[What is required]: Look for the word "return" in the records, and copy each line where it appears.

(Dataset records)

/---

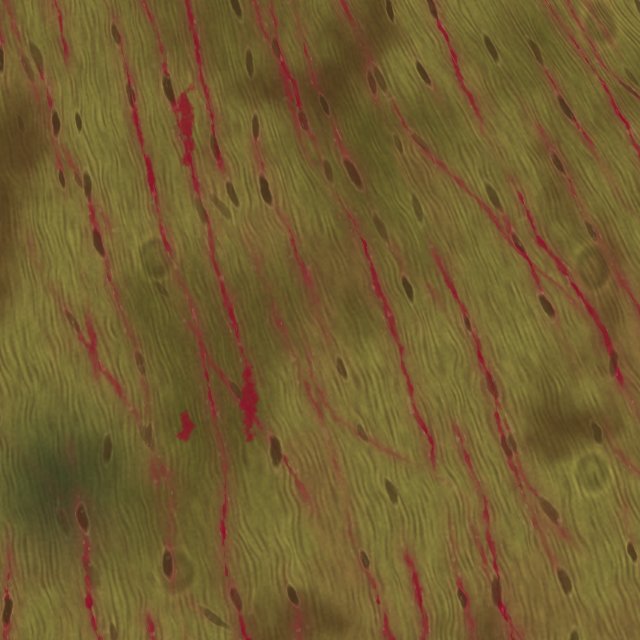
A three.js fragment shader for this texture:

```glsl
// Stained muscle tissue: olive fibres sweep from steep (left) to diagonal (right),
// split by frayed crimson strands that carry dark oval nuclei. Fibre coordinates
// bend the plane; broken stripes give the grain, lanes of wobbling lines the strands.

varying vec2 vUv;

const vec3 OLIVE      = vec3(0.482, 0.448, 0.212);
const vec3 DARK_OLIVE = vec3(0.345, 0.315, 0.135);
const vec3 TAN        = vec3(0.48, 0.355, 0.20);
const vec3 BROWN      = vec3(0.30, 0.215, 0.105);
const vec3 PINK       = vec3(0.50, 0.25, 0.21);
const vec3 CRIMSON    = vec3(0.54, 0.06, 0.15);
const vec3 NUCLEUS    = vec3(0.26, 0.19, 0.10);
const vec3 DEEP_GREEN = vec3(0.18, 0.22, 0.12);

const float LANE_WIDTH    = 0.088;  // spacing of the main strands
const float BRANCH_WIDTH  = 0.21;   // spacing of the oblique branches
const float STRAND_RADIUS = 0.0042;
const float HALO_RADIUS   = 0.014;
const float NUCLEUS_STEP  = 0.105;  // spacing of nuclei along a strand
const vec2  NUCLEUS_SIZE  = vec2(0.0088, 0.024);
const float STRIPES       = 98.0;   // grain lines across the canvas
const vec2  GRAIN_FREQ    = vec2(230.0, 42.0);

float hash(vec2 p) {
  return fract(sin(dot(p, vec2(127.1, 311.7))) * 43758.5453);
}

float noise(vec2 p) {
  vec2 i = floor(p), f = fract(p);
  f = f * f * (3.0 - 2.0 * f);
  return mix(mix(hash(i), hash(i + vec2(1.0, 0.0)), f.x),
             mix(hash(i + vec2(0.0, 1.0)), hash(i + vec2(1.0, 1.0)), f.x), f.y);
}

float fbm(vec2 p) {
  float sum = 0.0, amp = 0.5;
  for (int i = 0; i < 4; i++) {
    sum += amp * noise(p);
    p = p * 2.03 + 17.3;
    amp *= 0.5;
  }
  return sum / 0.9375;
}

// x runs across the fibres, y along them
vec2 fibreCoords(vec2 p) {
  float across = p.x + 0.17 * p.y + 0.40 * p.x * p.y * p.y;
  return vec2(across + 0.025 * (noise(p * 5.0) - 0.5), p.y - 0.3 * p.x);
}

// Frayed strands in lanes: x core, y halo, z nucleus, w nucleus rim
vec4 strands(vec2 q, float lane, float seed) {
  vec4 result = vec4(0.0);
  float fray = (fbm(q * vec2(120.0, 60.0) + seed) - 0.5) * 0.013;
  for (int k = -1; k <= 1; k++) {
    float id = floor(q.x / lane) + float(k);
    vec2 key = vec2(id, seed);
    float sway = 0.6 * (noise(vec2(q.y * 5.0, id * 7.0 + seed)) - 0.5);
    float centre = lane * (id + 0.5 + 0.45 * (hash(key) - 0.5) + sway);
    centre += 0.018 * (fbm(vec2(q.y * 18.0, id + seed)) - 0.5);
    float offset = q.x - centre;
    float d = abs(offset) + fray;

    // Strength and thickness vary along the strand
    float run = fbm(vec2(q.y * 5.5 + 31.0 * hash(key + 2.0), id + seed));
    float shown = smoothstep(0.30, 0.60, run);
    float radius = STRAND_RADIUS * (0.3 + 1.2 * noise(vec2(q.y * 17.0, id + 5.0)));
    float core = (1.0 - smoothstep(0.1 * radius, 1.5 * radius, d)) * shown;
    core *= 0.25 + 0.75 * smoothstep(0.48, 0.70, run);
    float halo = exp(-max(d, 0.0) / HALO_RADIUS) * (0.08 + 0.92 * shown);

    // Ovals set into the strand
    float row = floor(q.y / NUCLEUS_STEP);
    vec2 cell = vec2(id * 3.1 + seed, row);
    float mid = (row + 0.35 + 0.3 * hash(cell)) * NUCLEUS_STEP;
    float side = (hash(cell + 4.0) - 0.5) * 0.012;
    vec2 size = NUCLEUS_SIZE * (0.65 + 0.5 * hash(cell + 8.0));
    float oval = length(vec2(offset - side, q.y - mid) / size) + 25.0 * fray;
    float present = step(hash(cell + 11.0), 0.45) * (0.5 + 0.5 * hash(cell + 13.0));
    float body = (1.0 - smoothstep(0.65, 1.1, oval)) * present;
    float rim = exp(-pow((oval - 1.2) / 0.14, 2.0)) * present;
    result = max(result, vec4(core, halo, body, rim));
  }
  return result;
}

void main() {
  vec2 p = vUv;
  vec2 q = fibreCoords(p);

  // Broad tone and warm streaks
  float tone = fbm(p * 3.4 + 4.0) + 0.24 * (0.5 - p.x);
  vec3 color = mix(OLIVE, DARK_OLIVE, smoothstep(0.44, 0.78, tone));
  color = mix(color, TAN, 0.5 * smoothstep(0.52, 0.76, fbm(q * vec2(11.0, 7.0) + 20.0)));

  // Fibre grain: gently bent, broken stripes over short streaks
  float bend = 1.6 * noise(q * vec2(14.0, 13.0)) + 0.9 * noise(q * vec2(40.0, 30.0));
  float stripe = sin(6.2832 * (q.x * STRIPES + bend));
  float broken = smoothstep(0.2, 0.85, noise(q * vec2(75.0, 30.0) + 3.0));
  vec2 lean = vec2(q.x + bend / STRIPES, q.y);
  float streak = noise(lean * GRAIN_FREQ + 9.0) - 0.5;
  float grain = 0.42 * stripe * broken + 0.9 * streak;
  color = mix(color, TAN, 0.28 * smoothstep(0.08, 0.45, -grain));
  color *= 1.0 + 0.21 * grain;

  // Blurred depths out of focus
  float murk = smoothstep(0.56, 0.80, fbm(p * 5.5 + 41.0));
  color = mix(color, BROWN, 0.75 * murk);
  vec2 pool = (p - vec2(0.09, 0.24)) / vec2(0.10, 0.11);
  color = mix(color, DEEP_GREEN, 0.75 * exp(-dot(pool, pool)));

  // Soft refracting rings
  for (int i = 0; i < 5; i++) {
    float id = float(i);
    vec2 c = vec2(hash(vec2(id, 51.0)), hash(vec2(id, 63.0)));
    float r = length((p - c) * vec2(1.0, 0.8)) + 0.012 * noise(p * 30.0);
    float ring = exp(-pow((r - 0.035) / 0.006, 2.0)) - exp(-pow((r - 0.024) / 0.008, 2.0));
    color *= 1.0 + 0.12 * ring;
  }

  // Main strands and weaker oblique branches
  vec4 s = strands(q, LANE_WIDTH, 3.0);
  vec4 b = strands(vec2(q.x + 0.3 * q.y, q.y), BRANCH_WIDTH, 29.0);
  s = max(s, b * vec4(0.5, 0.8, 0.6, 0.6));
  float patchy = 0.25 + 1.2 * fbm(q * vec2(50.0, 26.0));
  color = mix(color, PINK, clamp(0.85 * s.y * patchy, 0.0, 1.0));
  color = mix(color, CRIMSON, s.x * (0.35 + 0.65 * noise(q * vec2(140.0, 50.0))));
  color = mix(color, NUCLEUS, 0.85 * s.z);
  color += 0.05 * s.w;

  // Pale flecks along the strands
  float fleck = smoothstep(0.78, 0.95, noise(q * vec2(190.0, 80.0) + 60.0));
  color += 0.10 * fleck * s.y;

  // Ragged crimson clots
  for (int i = 0; i < 3; i++) {
    float id = float(i);
    vec2 c = vec2(hash(vec2(id, 7.0)), hash(vec2(id, 19.0)));
    vec2 size = vec2(0.011, 0.02 + 0.03 * hash(vec2(id, 23.0)));
    float d = length((p - c) / size) + 2.2 * (fbm(p * 60.0) - 0.5);
    color = mix(color, CRIMSON, 0.75 * (1.0 - smoothstep(0.5, 1.2, d)));
  }

  // Faint mottling
  color *= 1.0 + 0.08 * (noise(p * 230.0) - 0.5);
  gl_FragColor = vec4(color, 1.0);
}
```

\---

[Response for this exercise]:
  return fract(sin(dot(p, vec2(127.1, 311.7))) * 43758.5453);
  return mix(mix(hash(i), hash(i + vec2(1.0, 0.0)), f.x),
  return sum / 0.9375;
  return vec2(across + 0.025 * (noise(p * 5.0) - 0.5), p.y - 0.3 * p.x);
  return result;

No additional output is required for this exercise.